Emma Stone covers the November issue of VOGUE. She is, currently, the frontrunner for Best Actress Oscar for her performance in La La Land. La La Land opens in December but has already been screened in Venice, Telluride, and at TIFF and was overwhelmingly well-received. Sarah, who is generally anti-musical, couldn’t even resist it. Read her review here.
I love the photo they chose for the cover. It reminds me of how magazine covers used to be in the 80s. Is it twee? Maybe a little. But, to me, not pukey twee. Or maybe that’s because I like her so much. I like that the photo is focusing on her eyes, how expressive they are, and I like her with a pixie cut like this. She looks great in a pixie cut.
As for the article – this is all about the undeniable talent and versatility of Emma Stone, who sings and dances and is serious and funny and, in a relatively short time, has become one of the most respected actors of her generation. Oh, and she once played backup tambourine for Prince at the Saturday Night Live 40th anniversary party. While her foot was bleeding. It’s a fairy tale. Which is supposed to mirror the fairy tale told in La La Land, where dreamers come to chase their dreams. And Emma’s the one whose dream came true. Super meta.
Emma gives just enough here to make it interesting, just enough to spin off quotes that can be covered on the blogs – the way I’m covering it here – without risking one major headline that would obscure the point, the point being that there’s a trophy at the end of this ride. She tells a story about being at a party at Paris Hilton’s house and walking in on someone vomiting into a closet. She acknowledges that she is indeed single now after ending her four year relationship with Andrew Garfield, “Someone I still love very much”. My favourite part, however, is when she talks about gender pay equality and catches herself using the kind of language that betrays the way we’ve been conditioned to think:
“We should all be treated fairly and paid fairly. I’ve been lucky enough to have equal pay to my male costars.” She stops herself. “Not ‘lucky.’ I’ve had pay equal to my male costars in the past few films.
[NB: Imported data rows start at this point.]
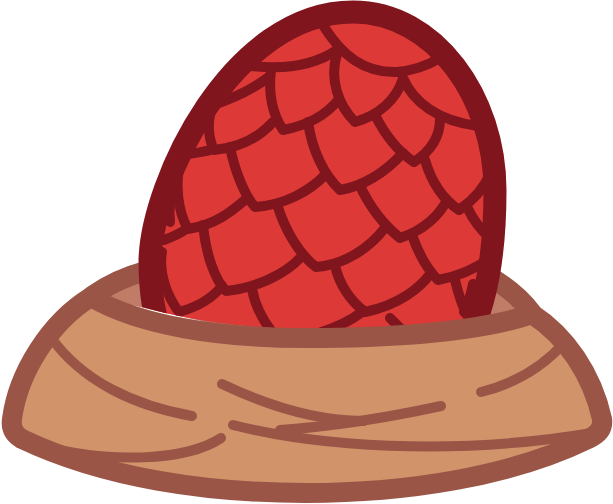
<!DOCTYPE html>
<html lang="en">
<head>
<meta charset="utf-8">
<title>Dragon egg in a nest</title>
<style>
:root {
  --paper: #ffffff;
  --egg: #dd3937;
  --egg-line: #80151e;
  --nest: #d0936a;
  --nest-inside: #c17c68;
  --nest-line: #9b5547;
}
html, body { margin: 0; background: var(--paper); overflow: hidden; }
svg { display: block; width: 613px; height: 504px; }
path { stroke-linecap: round; stroke-linejoin: round; }
.nest-inside { fill: var(--nest-inside); }
.nest-back { fill: none; stroke: var(--nest-line); stroke-width: 20; }
.egg-shell { fill: var(--egg); }
.egg-outline { fill: none; stroke: var(--egg-line); stroke-width: 23; }
.scales { fill: none; stroke: var(--egg-line); stroke-width: 10; }
.nest-front { fill: var(--nest); stroke: var(--nest-line); stroke-width: 20; }
.folds { fill: none; stroke: var(--nest-line); stroke-width: 10; }
</style>
</head>
<body>
<svg viewBox="0 0 613 504" role="img" aria-label="Red scaled dragon egg sitting in a brown nest">
  <defs>
    <path id="egg-shape" d="M353 12C435 12 495 98 495 190C495 252 487 302 466 345L166 345C153 318 150 290 150 260C152 182 232 12 353 12Z"/>
    <clipPath id="egg-clip"><use href="#egg-shape"/></clipPath>
    <clipPath id="above-rim"><path d="M0 0H613V504H545V315Q530 305 515 309C470 325 360 329 306 329C240 329 160 317 108 295L80 504H0Z"/></clipPath>
  </defs>

  <g id="nest-hollow">
    <path class="nest-inside" d="M92 296Q116 279 146 272H490Q512 281 532 313L306 345Z"/>
    <path class="nest-back" d="M92 296Q116 279 146 271M490 277Q516 292 532 313"/>
  </g>

  <g id="egg" clip-path="url(#above-rim)">
    <use class="egg-shell" href="#egg-shape"/>
    <g class="scales" clip-path="url(#egg-clip)">
      <path d="M320 20C342 58 366 73 397 72Q420 70 440 58"/>
      <path d="M252 66Q304 72 337 50"/>
      <path d="M337 54C329 80 339 106 355 122C380 115 396 99 403 79"/>
      <path d="M271 70C268 95 273 115 283 130C310 125 328 113 339 99"/>
      <path d="M213 105Q247 94 270 76M213 105C206 122 209 140 214 150Q250 147 273 122"/>
      <path d="M403 78C413 102 438 121 478 126"/>
      <path d="M375 115C385 135 399 152 414 162C431 151 440 136 440 119"/>
      <path d="M308 122C312 150 324 175 340 190C370 185 390 167 403 153"/>
      <path d="M230 147C235 172 245 196 255 207C285 205 310 191 326 174"/>
      <path d="M182 152C173 185 179 214 188 229C215 225 231 212 246 199M180 155Q200 153 214 149"/>
      <path d="M174 180Q168 202 170 222M164 240Q178 235 188 228"/>
      <path d="M425 160C432 184 444 200 459 210Q481 195 490 174"/>
      <path d="M360 186C370 207 385 226 400 238C425 230 440 214 447 200"/>
      <path d="M277 204C285 231 300 255 316 267C345 265 370 247 384 229"/>
      <path d="M203 225C206 255 215 280 226 291C255 288 285 275 301 257"/>
      <path d="M162 252C158 275 169 299 179 312C201 306 214 296 222 286"/>
      <path d="M467 207Q476 226 490 238"/>
      <path d="M412 235C419 255 428 270 438 280C460 276 477 268 490 258"/>
      <path d="M335 266C340 286 352 302 365 312C399 305 420 288 431 273"/>
      <path d="M252 289C255 305 262 319 272 332M316 334Q345 325 362 312"/>
      <path d="M390 318L402 330M455 280Q461 305 469 319M473 284Q470 300 464 312"/>
    </g>
    <use class="egg-outline" href="#egg-shape"/>
  </g>

  <g id="nest-wall">
    <path class="nest-front" d="M91 297C140 326 220 338 306 338C390 338 480 332 532 314C566 336 592 374 602 419Q604 432 588 439C510 477 405 493 306 493C207 493 104 478 22 439Q10 432 12 419C18 373 50 322 91 297Z"/>
    <g class="folds">
      <path d="M50 336C82 382 136 406 192 416"/>
      <path d="M564 343C541 369 513 384 481 392"/>
      <path d="M222 384C266 405 315 421 364 421"/>
      <path d="M441 406C390 417 340 426 280 430"/>
      <path d="M233 425C340 452 480 452 592 433"/>
      <path d="M22 440C110 468 190 459 221 438"/>
      <path d="M22 440Q52 455 90 461"/>
    </g>
  </g>
</svg>
</body>
</html>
But our industry ebbs and flows in a way that’s like, ‘How much are you bringing into the box office?’ ‘How much are you the draw or is the other person the draw?’ I felt uncomfortable talking to my agent or lawyer about it because I was like, ‘Do people want to see me as much as they want to see Steve Carell?’ It’s a weird conversation to have because it’s trying to see oneself from the outside.
It’s automatic, isn’t it? To describe equality as a fortunate circumstance as opposed to a standard? And then to question the expectation of equality based on comparison? Oh wait. If I ask for what I think I deserve, will people think that I think that I’m as good as X, or Y? And if they do, will they then think I’m full of myself? That is the ongoing indignity of existing for so long in second class. Not only do you have to fight to get a seat in first class, you spend the entire time there doubting whether or not you belong.
Click here to read the full VOGUE piece on Emma Stone and to see more photos.